  4. The server-side proxy decrypts the traffic and forwards it locally to the actual destination service.

isito-mtls

In Backyards, you can manage mTLS settings between services with the CLI or on the UI, mesh-wide, namespace-wide, and on the service-specific level.

Using the Backyards CLI 🔗︎

The following procedures show how you can change the mTLS settings. These are just examples to get you started, you can check the full list of mTLS commands in the Backyards CLI repo.

Mesh-wide mTLS settings 🔗︎

  1. Change the mesh-wide setting to PERMISSIVE with the following command:

    $ backyards mtls allow mesh
    INFO[0001] switched global mTLS to PERMISSIVE successfully
    
  2. Then, verify that the setting is present:

    $ backyards mtls get mesh
    mTLS rule for /mesh
    Policy    Targets  MtlsMode
    /default  []       PERMISSIVE
    

Namespace-wide and service-specific mTLS settings 🔗︎

  1. Create a STRICT Policy for the backyards-demo namespace.

    Note that after the command has been run successfully, the output returns the Policy which applies to the namespace.

    $ backyards mtls require backyards-demo
    INFO[0001] policy peers for backyards-demo/ set successfully
    mTLS rule for backyards-demo/
    Policy                  Targets  MtlsMode
    backyards-demo/default  []       STRICT
    
  2. Create a PERMISSIVE Policy for the 8080 port of the bookings service in the backyards-demo namespace:

    $ backyards mtls allow backyards-demo/bookings:8080
    INFO[0001] policy peers for backyards-demo/bookings set successfully
    mTLS rule for backyards-demo/bookings
    Policy                         Targets           MtlsMode
    backyards-demo/bookings-r2xux  [bookings(8080)]  PERMISSIVE
    
  3. Remove the Policy you’ve just set with the following command:

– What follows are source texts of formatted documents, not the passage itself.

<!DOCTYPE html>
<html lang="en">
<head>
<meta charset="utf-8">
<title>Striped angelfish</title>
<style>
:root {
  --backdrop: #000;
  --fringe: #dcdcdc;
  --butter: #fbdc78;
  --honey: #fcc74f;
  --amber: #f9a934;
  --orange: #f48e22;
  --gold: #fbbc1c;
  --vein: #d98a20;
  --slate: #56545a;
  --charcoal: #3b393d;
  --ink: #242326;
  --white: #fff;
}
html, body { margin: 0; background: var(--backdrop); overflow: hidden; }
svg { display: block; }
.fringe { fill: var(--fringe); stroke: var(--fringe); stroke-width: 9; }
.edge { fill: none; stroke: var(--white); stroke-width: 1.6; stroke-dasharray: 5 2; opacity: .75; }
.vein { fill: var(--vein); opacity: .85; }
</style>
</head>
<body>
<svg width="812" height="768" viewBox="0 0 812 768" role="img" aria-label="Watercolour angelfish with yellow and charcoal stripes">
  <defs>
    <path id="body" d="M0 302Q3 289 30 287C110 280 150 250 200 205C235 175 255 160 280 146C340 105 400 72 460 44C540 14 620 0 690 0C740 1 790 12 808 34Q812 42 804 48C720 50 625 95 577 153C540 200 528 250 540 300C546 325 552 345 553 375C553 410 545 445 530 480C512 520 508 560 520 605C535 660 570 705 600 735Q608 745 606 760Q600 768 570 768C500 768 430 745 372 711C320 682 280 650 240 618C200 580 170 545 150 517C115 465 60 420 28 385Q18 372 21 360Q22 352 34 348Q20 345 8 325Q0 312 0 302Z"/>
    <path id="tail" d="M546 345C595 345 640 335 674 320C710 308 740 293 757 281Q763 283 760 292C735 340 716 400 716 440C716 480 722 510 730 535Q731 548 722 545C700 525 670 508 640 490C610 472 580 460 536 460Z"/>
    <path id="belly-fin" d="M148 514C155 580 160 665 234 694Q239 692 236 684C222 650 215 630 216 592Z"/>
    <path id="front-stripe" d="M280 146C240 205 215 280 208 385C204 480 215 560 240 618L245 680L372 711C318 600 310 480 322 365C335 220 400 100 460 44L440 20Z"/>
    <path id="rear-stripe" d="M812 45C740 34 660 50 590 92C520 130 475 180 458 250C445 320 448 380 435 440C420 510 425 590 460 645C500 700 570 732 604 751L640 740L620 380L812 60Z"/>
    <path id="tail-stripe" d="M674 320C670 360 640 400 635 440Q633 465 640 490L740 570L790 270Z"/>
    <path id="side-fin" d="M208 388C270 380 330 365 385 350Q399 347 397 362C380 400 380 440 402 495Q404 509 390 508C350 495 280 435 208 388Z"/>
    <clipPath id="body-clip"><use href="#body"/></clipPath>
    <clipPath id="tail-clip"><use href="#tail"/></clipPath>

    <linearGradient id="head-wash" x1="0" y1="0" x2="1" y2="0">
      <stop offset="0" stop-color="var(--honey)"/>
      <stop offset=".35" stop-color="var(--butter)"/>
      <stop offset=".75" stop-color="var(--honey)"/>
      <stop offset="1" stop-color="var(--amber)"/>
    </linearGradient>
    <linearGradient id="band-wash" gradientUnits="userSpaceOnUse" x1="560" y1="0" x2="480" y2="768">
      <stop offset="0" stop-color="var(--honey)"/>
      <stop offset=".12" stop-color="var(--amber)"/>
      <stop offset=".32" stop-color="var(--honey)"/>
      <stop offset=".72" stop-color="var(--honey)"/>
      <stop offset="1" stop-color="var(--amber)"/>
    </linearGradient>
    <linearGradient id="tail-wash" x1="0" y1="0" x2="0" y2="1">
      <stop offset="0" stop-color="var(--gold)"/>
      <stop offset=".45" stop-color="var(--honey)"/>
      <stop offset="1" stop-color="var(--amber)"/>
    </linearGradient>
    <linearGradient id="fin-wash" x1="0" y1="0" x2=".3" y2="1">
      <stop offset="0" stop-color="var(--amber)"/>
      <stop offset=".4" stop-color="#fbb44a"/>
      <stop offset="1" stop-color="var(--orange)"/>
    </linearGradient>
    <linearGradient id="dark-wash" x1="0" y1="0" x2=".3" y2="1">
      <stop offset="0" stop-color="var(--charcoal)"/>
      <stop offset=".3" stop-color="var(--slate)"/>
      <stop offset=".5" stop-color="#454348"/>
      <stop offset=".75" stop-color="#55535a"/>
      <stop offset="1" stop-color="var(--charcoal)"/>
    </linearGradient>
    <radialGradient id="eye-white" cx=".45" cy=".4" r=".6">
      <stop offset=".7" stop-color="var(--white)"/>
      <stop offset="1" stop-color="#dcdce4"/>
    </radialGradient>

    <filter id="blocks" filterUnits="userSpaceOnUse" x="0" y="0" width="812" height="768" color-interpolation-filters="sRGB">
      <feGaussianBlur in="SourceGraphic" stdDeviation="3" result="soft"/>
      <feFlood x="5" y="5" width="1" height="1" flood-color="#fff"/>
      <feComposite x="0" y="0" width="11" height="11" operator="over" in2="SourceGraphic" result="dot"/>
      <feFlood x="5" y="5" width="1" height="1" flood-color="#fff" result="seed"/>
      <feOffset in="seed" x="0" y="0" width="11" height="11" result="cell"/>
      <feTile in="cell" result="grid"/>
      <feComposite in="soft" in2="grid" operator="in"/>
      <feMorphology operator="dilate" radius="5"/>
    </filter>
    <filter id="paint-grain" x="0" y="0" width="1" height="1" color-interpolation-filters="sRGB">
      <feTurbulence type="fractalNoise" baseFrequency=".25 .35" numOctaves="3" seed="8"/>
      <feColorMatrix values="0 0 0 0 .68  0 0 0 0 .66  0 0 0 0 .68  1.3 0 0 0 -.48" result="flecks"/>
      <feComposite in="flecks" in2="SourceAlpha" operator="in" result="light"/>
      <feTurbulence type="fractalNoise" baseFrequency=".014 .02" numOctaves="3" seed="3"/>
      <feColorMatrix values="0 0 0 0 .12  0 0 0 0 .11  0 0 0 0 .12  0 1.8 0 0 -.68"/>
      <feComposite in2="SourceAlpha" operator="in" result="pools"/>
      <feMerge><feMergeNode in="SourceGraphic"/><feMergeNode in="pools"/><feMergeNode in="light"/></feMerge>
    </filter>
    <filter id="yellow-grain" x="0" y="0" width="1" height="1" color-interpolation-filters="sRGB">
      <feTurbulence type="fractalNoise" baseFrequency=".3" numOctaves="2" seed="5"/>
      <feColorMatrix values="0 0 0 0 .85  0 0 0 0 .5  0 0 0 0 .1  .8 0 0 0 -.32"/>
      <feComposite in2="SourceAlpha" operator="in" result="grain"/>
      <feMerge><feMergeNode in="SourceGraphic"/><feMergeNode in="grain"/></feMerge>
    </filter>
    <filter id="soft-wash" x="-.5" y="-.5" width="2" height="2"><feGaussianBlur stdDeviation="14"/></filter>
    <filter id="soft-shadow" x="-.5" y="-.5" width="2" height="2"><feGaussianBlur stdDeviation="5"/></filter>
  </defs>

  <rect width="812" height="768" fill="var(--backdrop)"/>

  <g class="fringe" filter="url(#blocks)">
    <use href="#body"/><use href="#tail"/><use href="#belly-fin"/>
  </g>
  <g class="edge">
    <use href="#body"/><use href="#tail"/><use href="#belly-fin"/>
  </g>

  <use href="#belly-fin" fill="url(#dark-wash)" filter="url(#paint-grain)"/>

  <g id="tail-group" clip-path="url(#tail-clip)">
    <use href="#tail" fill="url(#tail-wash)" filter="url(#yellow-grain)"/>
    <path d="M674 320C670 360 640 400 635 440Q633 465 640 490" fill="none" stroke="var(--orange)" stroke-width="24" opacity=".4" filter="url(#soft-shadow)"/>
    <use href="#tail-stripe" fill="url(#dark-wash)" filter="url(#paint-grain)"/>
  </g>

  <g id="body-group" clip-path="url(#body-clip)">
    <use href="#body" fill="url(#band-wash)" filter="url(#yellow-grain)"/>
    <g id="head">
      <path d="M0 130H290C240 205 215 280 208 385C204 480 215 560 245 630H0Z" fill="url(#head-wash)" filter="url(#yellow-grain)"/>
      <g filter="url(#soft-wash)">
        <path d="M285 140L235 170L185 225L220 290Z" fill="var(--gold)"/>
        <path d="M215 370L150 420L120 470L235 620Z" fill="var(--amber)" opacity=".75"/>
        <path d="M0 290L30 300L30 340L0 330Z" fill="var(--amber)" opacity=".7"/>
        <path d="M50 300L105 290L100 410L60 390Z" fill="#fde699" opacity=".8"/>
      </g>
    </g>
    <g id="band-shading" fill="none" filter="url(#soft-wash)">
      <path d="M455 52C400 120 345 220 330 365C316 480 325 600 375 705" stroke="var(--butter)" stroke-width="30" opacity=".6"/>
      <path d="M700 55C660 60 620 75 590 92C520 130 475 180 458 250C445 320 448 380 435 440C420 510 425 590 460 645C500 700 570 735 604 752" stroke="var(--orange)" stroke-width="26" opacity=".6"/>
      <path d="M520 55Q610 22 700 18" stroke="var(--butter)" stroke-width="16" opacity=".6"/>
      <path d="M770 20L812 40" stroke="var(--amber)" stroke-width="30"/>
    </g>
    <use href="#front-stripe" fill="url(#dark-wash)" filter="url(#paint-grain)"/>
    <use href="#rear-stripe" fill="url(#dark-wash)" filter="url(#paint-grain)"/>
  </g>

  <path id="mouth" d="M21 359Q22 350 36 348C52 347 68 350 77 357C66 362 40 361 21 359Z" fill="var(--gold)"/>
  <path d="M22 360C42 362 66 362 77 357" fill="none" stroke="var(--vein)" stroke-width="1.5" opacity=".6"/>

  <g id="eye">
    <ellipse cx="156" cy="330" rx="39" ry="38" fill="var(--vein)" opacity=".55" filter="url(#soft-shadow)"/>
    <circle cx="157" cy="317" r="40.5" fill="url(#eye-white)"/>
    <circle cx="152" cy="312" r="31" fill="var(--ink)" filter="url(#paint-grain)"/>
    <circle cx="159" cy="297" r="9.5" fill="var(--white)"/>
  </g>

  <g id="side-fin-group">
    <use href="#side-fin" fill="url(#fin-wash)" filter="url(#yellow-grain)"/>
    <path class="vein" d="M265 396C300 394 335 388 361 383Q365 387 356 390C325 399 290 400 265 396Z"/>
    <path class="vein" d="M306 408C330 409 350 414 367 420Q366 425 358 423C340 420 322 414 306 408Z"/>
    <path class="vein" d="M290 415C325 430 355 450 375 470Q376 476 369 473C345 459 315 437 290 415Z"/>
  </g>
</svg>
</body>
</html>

    $ backyards mtls unset backyards-demo/bookings:8080
    INFO[0001] policy peers for backyards-demo/bookings unset successfully
    mTLS rule for backyards-demo/bookings
    Policy                  Targets  MtlsMode
    backyards-demo/default  []       STRICT
    

    Note that when the service-specific Policy is removed for the bookings service, the namespace-wide Policy will be applied to the service.

  4. Remove the Policy from the backyards-demo namespace as well:

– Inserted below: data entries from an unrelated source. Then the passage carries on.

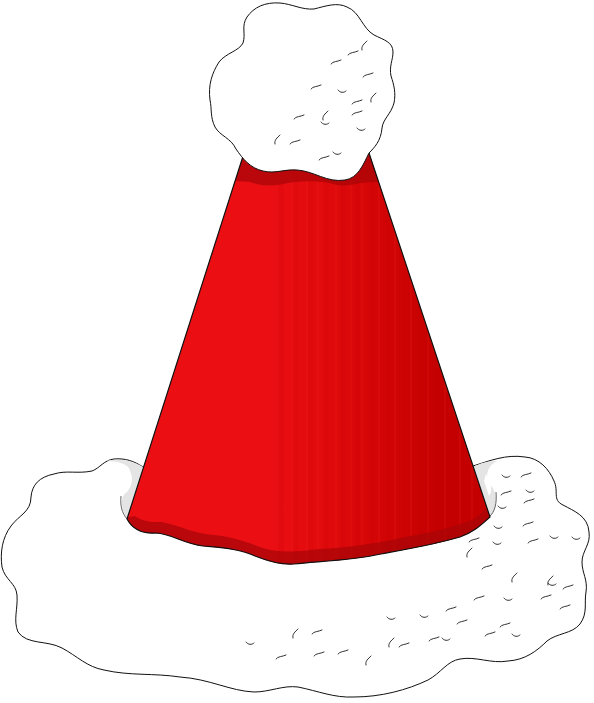
<!DOCTYPE html>
<html lang="en">
<head>
<meta charset="utf-8">
<title>Santa hat</title>
<style>
:root {
  --paper: #ffffff;
  --ink: #111111;
  --red: #eb0f14;
  --red-mid: #e00a0c;
  --red-deep: #c40000;
  --fold: #a80508;
  --fur-shade: #e4e4e4;
}
html, body { margin: 0; background: var(--paper); overflow: hidden; }
.hat { display: block; width: 594px; height: 703px; }
.fur { fill: var(--paper); stroke: var(--ink); stroke-width: 1; stroke-linejoin: round; }
.fur-shade { fill: var(--fur-shade); }
.fur-light { fill: var(--paper); }
.cone { fill: url(#felt); }
.cone-outline { fill: none; stroke: var(--ink); stroke-width: 1.2; stroke-linejoin: round; }
.fold { fill: var(--fold); opacity: .72; }
.ribs { stroke: var(--red-deep); stroke-width: 5; opacity: .16; }
.ribs-fine { stroke: #f0281e; stroke-width: 1; opacity: .35; }
.tufts { fill: none; stroke: #333333; stroke-width: 1; stroke-linecap: round; }
.crease { fill: none; stroke: #666666; stroke-width: 1; }
.stop-light { stop-color: var(--red); }
.stop-mid { stop-color: var(--red-mid); }
.stop-deep { stop-color: var(--red-deep); }
</style>
</head>
<body>
<svg class="hat" viewBox="0 0 594 703" role="img" aria-label="Red Santa hat with white fur brim and pompom">
  <defs>
    <linearGradient id="felt" gradientUnits="userSpaceOnUse" x1="127" y1="0" x2="490" y2="0">
      <stop class="stop-light" offset="0"/>
      <stop class="stop-light" offset=".38"/>
      <stop class="stop-mid" offset=".56"/>
      <stop class="stop-deep" offset=".86"/>
      <stop class="stop-deep" offset="1"/>
    </linearGradient>
    <path id="cone-shape" d="M245 150L127 519C133 530 143 534 156 533C172 534 184 544 203 546C224 548 240 549 255 556C270 562 281 565 294 564C325 561 354 560 381 554C408 549 437 544 460 537C474 532 481 525 490 517L368 150Z"/>
    <clipPath id="cone-clip"><use href="#cone-shape"/></clipPath>
    <path id="tuft" d="M-5 2C-3 -1 1 0 5 -2"/>
    <path id="tuft-curl" d="M-4 -1C-2 2 2 2 4 0"/>
    <path id="tuft-up" d="M-2 5C-3 1 0 -1 3 -4"/>
  </defs>

  <g id="brim">
    <path class="fur" d="M143 467C134 461 125 458 114 459C104 460 100 468 92 471C78 474 66 470 54 474C39 477 32 485 31 497C31 512 19 515 11 526C2 538 0 553 2 567C5 580 16 583 17 595C18 609 13 620 18 632C27 645 47 640 62 648C77 656 87 667 104 670C130 676 154 673 180 677C210 679 230 691 254 692C270 692 283 685 298 687C318 691 334 698 354 697C381 697 407 690 428 680C441 673 447 661 460 659C476 656 491 664 508 661C525 660 537 651 547 641C557 633 572 634 580 624C588 613 584 603 586 592C588 580 582 573 582 562C582 551 591 544 589 532C588 516 574 511 563 505C552 500 559 491 554 481C549 469 539 458 525 457C506 454 489 461 473 466Z"/>
    <path class="fur-shade" d="M143 467C133 461 120 458 106 461C118 461 129 464 130 471C134 479 131 488 127 492C120 496 120 507 127 519ZM473 467C480 463 489 461 497 461C487 466 486 475 488 483C494 488 497 494 496 505C495 511 493 515 489 517Z"/>
    <path class="fur-light" d="M486 474C489 480 494 490 489 496L484 481Z"/>
    <path class="crease" d="M121 496C120 506 122 513 127 519M489 517C495 512 497 503 496 492"/>
  </g>

  <g id="cone">
    <use class="cone" href="#cone-shape"/>
    <g clip-path="url(#cone-clip)">
      <path class="ribs" d="M281 180V570M296 180V570M311 180V570M326 180V570M343 180V570M357 180V570M372 180V570M388 180V570M404 180V570M420 180V570M437 180V570M454 180V570"/>
      <path class="ribs-fine" d="M292 180V570M307 180V570M318 180V570M336 180V570M351 180V570M362 180V570M379 180V570M395 180V570M411 180V570M428 180V570M445 180V570M460 400V570M472 440V570"/>
      <path class="fold" d="M240 150H372L379 182C360 181 350 187 337 185C320 180 308 181 294 182C277 185 266 188 250 182L236 181Z"/>
      <path class="fold" d="M120 519L135 516C143 522 152 522 162 522C181 526 195 534 214 535C235 537 249 543 263 548C282 554 301 551 321 549C353 547 378 543 405 537C431 533 448 528 464 523C474 520 480 515 486 508L498 516V575H120Z"/>
    </g>
    <use class="cone-outline" href="#cone-shape"/>
  </g>

  <g id="pompom">
    <path class="fur" d="M247 17C254 7 265 2 280 3C292 4 302 10 314 9C326 6 337 2 347 7C360 12 362 28 374 35C384 40 393 42 393 52C393 60 389 66 391 76C394 85 396 93 394 103C391 114 383 119 382 128C381 141 374 148 369 153C363 165 358 178 345 180C327 183 314 171 297 170C284 169 276 174 263 171C250 168 243 159 236 149C231 138 220 136 215 127C210 117 212 109 210 100C208 85 212 73 219 62C226 53 239 51 243 43C246 34 241 26 247 17Z"/>
    <g class="tufts">
      <use href="#tuft" x="336" y="62"/>
      <use href="#tuft" x="353" y="53"/>
      <use href="#tuft-up" x="364" y="45"/>
      <use href="#tuft" x="368" y="75"/>
      <use href="#tuft" x="316" y="87"/>
      <use href="#tuft-curl" x="342" y="91"/>
      <use href="#tuft-up" x="373" y="97"/>
      <use href="#tuft" x="357" y="102"/>
      <use href="#tuft" x="299" y="117"/>
      <use href="#tuft-up" x="325" y="115"/>
      <use href="#tuft-curl" x="325" y="123"/>
      <use href="#tuft" x="357" y="113"/>
      <use href="#tuft-curl" x="361" y="129"/>
      <use href="#tuft-up" x="277" y="139"/>
      <use href="#tuft" x="295" y="142"/>
      <use href="#tuft" x="324" y="158"/>
      <use href="#tuft-curl" x="337" y="153"/>
    </g>
  </g>

  <g id="brim-tufts" class="tufts">
    <use href="#tuft-curl" x="506" y="476"/>
    <use href="#tuft" x="526" y="475"/>
    <use href="#tuft" x="506" y="493"/>
    <use href="#tuft-curl" x="530" y="491"/>
    <use href="#tuft-curl" x="502" y="507"/>
    <use href="#tuft" x="529" y="501"/>
    <use href="#tuft" x="528" y="524"/>
    <use href="#tuft-curl" x="498" y="527"/>
    <use href="#tuft" x="474" y="540"/>
    <use href="#tuft-curl" x="497" y="543"/>
    <use href="#tuft" x="533" y="541"/>
    <use href="#tuft-curl" x="554" y="537"/>
    <use href="#tuft-curl" x="576" y="538"/>
    <use href="#tuft-up" x="469" y="552"/>
    <use href="#tuft" x="487" y="567"/>
    <use href="#tuft-up" x="514" y="577"/>
    <use href="#tuft-up" x="550" y="580"/>
    <use href="#tuft-curl" x="552" y="584"/>
    <use href="#tuft" x="568" y="587"/>
    <use href="#tuft" x="479" y="598"/>
    <use href="#tuft-curl" x="508" y="599"/>
    <use href="#tuft" x="546" y="597"/>
    <use href="#tuft" x="565" y="607"/>
    <use href="#tuft" x="451" y="609"/>
    <use href="#tuft-curl" x="424" y="616"/>
    <use href="#tuft-curl" x="391" y="618"/>
    <use href="#tuft" x="462" y="622"/>
    <use href="#tuft" x="505" y="625"/>
    <use href="#tuft" x="490" y="634"/>
    <use href="#tuft-curl" x="516" y="635"/>
    <use href="#tuft" x="434" y="639"/>
    <use href="#tuft-curl" x="446" y="639"/>
    <use href="#tuft" x="404" y="645"/>
    <use href="#tuft-up" x="391" y="642"/>
    <use href="#tuft-up" x="368" y="660"/>
    <use href="#tuft" x="343" y="652"/>
    <use href="#tuft" x="317" y="632"/>
    <use href="#tuft-up" x="295" y="633"/>
    <use href="#tuft" x="319" y="654"/>
    <use href="#tuft" x="281" y="657"/>
    <use href="#tuft-curl" x="250" y="643"/>
  </g>
</svg>
</body>
</html>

    $ backyards mtls unset backyards-demo
    INFO[0001] policy peers for backyards-demo/ unset successfully
    mTLS rule for backyards-demo/
    Policy    Targets  MtlsMode
    /default  []       PERMISSIVE
    

    Note that when the namespace-wide Policy is removed from the backyards-demo namespace, the mesh-wide MeshPolicy will be applied to the namespace.

Using the Backyards UI 🔗︎

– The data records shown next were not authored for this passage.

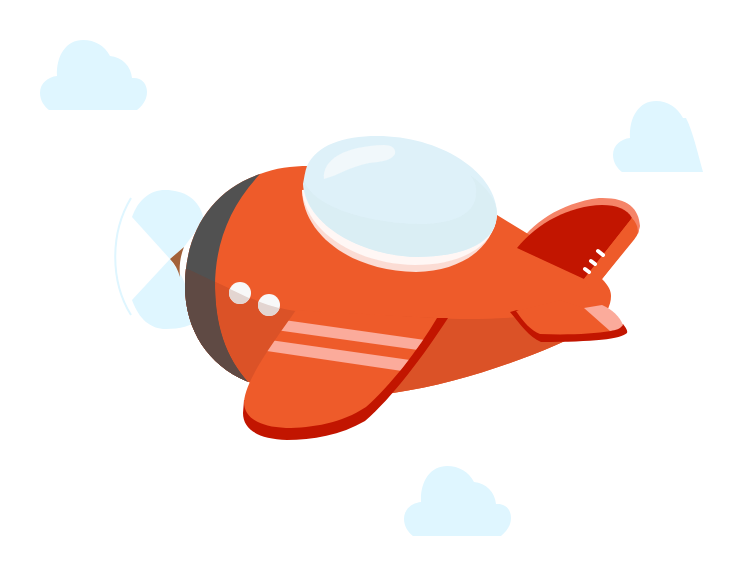
<!DOCTYPE html>
<html lang="en">
<head>
<meta charset="utf-8">
<title>Little red plane</title>
<style>
:root {
  --sky: #ffffff;
  --cloud: #dff6ff;
  --body: #ee5b2a;
  --body-shade: #db5227;
  --deep-red: #c21500;
  --fin-edge: #f58468;
  --stripe: #fbab9b;
  --nose: #515151;
  --nose-shade: #5f4a44;
  --hub: #a3623a;
  --glass: #def1f9;
  --rim: #fff7f5;
  --rim-shade: #fbdcd4;
}
html, body { margin: 0; background: var(--sky); overflow: hidden; }
svg { display: block; width: 743px; height: 576px; }
.cloud { fill: var(--cloud); }
.body { fill: var(--body); }
.body-shade { fill: var(--body-shade); }
.deep-red { fill: var(--deep-red); }
.fin-edge { fill: var(--fin-edge); }
.stripe { fill: var(--stripe); }
.nose { fill: var(--nose); }
.nose-shade { fill: var(--nose-shade); }
.hub { fill: var(--hub); }
.rim { fill: var(--rim); }
.rim-shade { fill: var(--rim-shade); }
.glass { fill: var(--glass); }
.glass-lower { fill: #d9edf3; opacity: .7; }
.shine { fill: #f1f8fb; }
.light { fill: #f8f8f8; }
.light-shade { fill: #e3d5d1; }
.spin-line { fill: none; stroke: var(--cloud); stroke-width: 2; }
.vents { fill: none; stroke: #fff; stroke-width: 4; stroke-linecap: round; }
</style>
</head>
<body>
<svg viewBox="0 0 743 576" role="img" aria-label="A red toy plane flying among pale blue clouds">
  <defs>
    <path id="cloud" d="M9 70C4 66 0 60 0 53C0 43 8 37 17 36C16 16 26 0 43 0C55 0 65 6 70 16C82 17 91 26 92 38C101 37 107 43 107 52C107 60 102 66 97 70Z"/>
    <path id="fuselage" d="M185 286C185 232 212 190 260 174C276 168 291 166 309 166C380 166 440 184 497 215L602 279C609 286 611 291 611 296C611 316 590 330 556 345C507 366 450 385 393 393C340 400 290 398 246 381C209 365 185 331 185 286Z"/>
    <clipPath id="fuselage-clip"><use href="#fuselage"/></clipPath>
    <path id="wing" d="M296 310L437 318C418 350 390 386 366 407C342 423 312 428 286 428C260 427 244 418 244 402C246 378 274 342 296 310Z"/>
    <clipPath id="wing-clip"><use href="#wing"/></clipPath>
    <clipPath id="light-front"><circle cx="240" cy="293" r="11"/></clipPath>
    <clipPath id="light-rear"><circle cx="269" cy="305" r="11"/></clipPath>
  </defs>

  <g id="clouds" class="cloud">
    <use href="#cloud" x="40" y="40"/>
    <use href="#cloud" x="404" y="466"/>
    <path d="M622 172C617 168 613 162 613 155C613 145 621 139 630 138C629 117 639 101 656 101C668 101 678 108 683 118L686 118C693 132 698 154 703 172Z"/>
  </g>

  <g id="propeller">
    <path class="spin-line" d="M131 198C110 233 110 281 131 315"/>
    <path class="cloud" d="M132 217C138 200 150 190 165 190C184 190 197 199 202 213L204 220L184 247L170 259Z"/>
    <path class="cloud" d="M132 300L170 259L182 277L200 319C191 326 180 329 166 329C150 329 139 319 132 300Z"/>
    <path class="hub" d="M170 259L184 247C180 257 179 267 180 277C178 270 175 264 170 259Z"/>
  </g>

  <g id="tail-fin">
    <path class="body" d="M575 280L632 215L639 224C640 231 637 236 633 241L602 279L594 292Z"/>
    <path class="fin-edge" d="M517 247C530 224 560 203 599 198C627 197 639 208 640 226L638 234C637 227 635 222 631 218L580 218Z"/>
  </g>

  <g id="body">
    <use href="#fuselage" class="body"/>
    <g clip-path="url(#fuselage-clip)">
      <path class="body-shade" d="M180 266L190 270L235 291C262 304 280 310 306 312L436 318C485 321 540 317 620 306V410H180Z"/>
      <path class="nose" d="M180 160H270L260 174C230 206 215 243 215 287C215 326 226 358 249 383L240 400H180Z"/>
      <path class="nose-shade" d="M180 266L190 270L215 282C215 324 225 357 249 383L240 400H180Z"/>
    </g>
  </g>

  <g id="fin-panel">
    <path class="deep-red" d="M517 248C538 222 570 206 602 205C617 205 627 209 632 218L584 279Z"/>
    <path class="body" d="M584 279L632 218C637 223 639 230 637 234L602 279L590 290Z"/>
    <path class="vents" d="M598 251L603 255M591 261L595 264M585 269L589 272"/>
  </g>

  <g id="tail-wing">
    <path class="deep-red" d="M510 312L517 310L560 330L623 324C626 328 628 331 627 333C621 339 594 342 541 342C529 337 521 325 510 312Z"/>
    <path class="body" d="M516 311C523 321 531 331 540 334C568 335 592 334 611 331L622 325L584 308L560 300Z"/>
    <path class="stripe" d="M584 308L602 305C612 309 620 317 623 325C620 329 616 330 610 331Z"/>
  </g>

  <g id="nose-lights">
    <circle class="light" cx="240" cy="293" r="11"/>
    <path class="light-shade" clip-path="url(#light-front)" d="M226 287L255 301V307H226Z"/>
    <circle class="light" cx="269" cy="305" r="11"/>
    <path class="light-shade" clip-path="url(#light-rear)" d="M255 300Q268 306 284 309V320H255Z"/>
  </g>

  <g id="main-wing">
    <path class="deep-red" d="M435 318L448 318C424 355 392 398 365 421C341 435 312 440 287 440C259 439 243 430 243 413L244 400L300 415L366 400Z"/>
    <use href="#wing" class="body"/>
    <g class="stripe" clip-path="url(#wing-clip)">
      <path d="M284 320L425 340L418 350L276 330Z"/>
      <path d="M270 340L410 360L402 371L260 350Z"/>
    </g>
  </g>

  <g id="cockpit">
    <path class="rim-shade" d="M302 190C303 234 350 271 416 272C462 271 493 248 497 214L400 200Z"/>
    <path class="rim" d="M302 190C306 232 356 264 415 265C458 265 489 249 496 222L497 212L400 180Z"/>
    <path class="glass" d="M303 184C304 179 305 171 307 166C317 145 343 136 377 136C440 136 494 171 497 211C497 218 496 223 494 228C485 248 453 257 416 257C357 255 305 222 303 184Z"/>
    <path class="glass-lower" d="M304 180C312 206 365 223 420 224C453 224 476 214 476 193C477 186 474 180 470 175C487 187 497 201 497 213C497 244 460 257 416 257C357 255 302 222 304 180Z"/>
    <path class="shine" d="M324 179C322 160 344 146 384 145C393 145 396 149 395 154C392 160 382 162 369 163C349 167 339 175 324 179Z"/>
  </g>
</svg>
</body>
</html>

  • You can change the mesh-wide mTLS settings on the Overview page:

    mesh-mtls

  • To create, edit, view, or remove namespace-wide and service-specific mTLS settings, open the Details panel of the namespace or service, then click on the Security tab.

    mtls-set

    When a load is sent to the demo application, you can easily verify whether the traffic between your services is actually encrypted or not by glancing at the security edge labels. Either red open locks or green closed ones will appear around the services in the UI, indicating that encrypted or non-encrypted data has been sent between the services.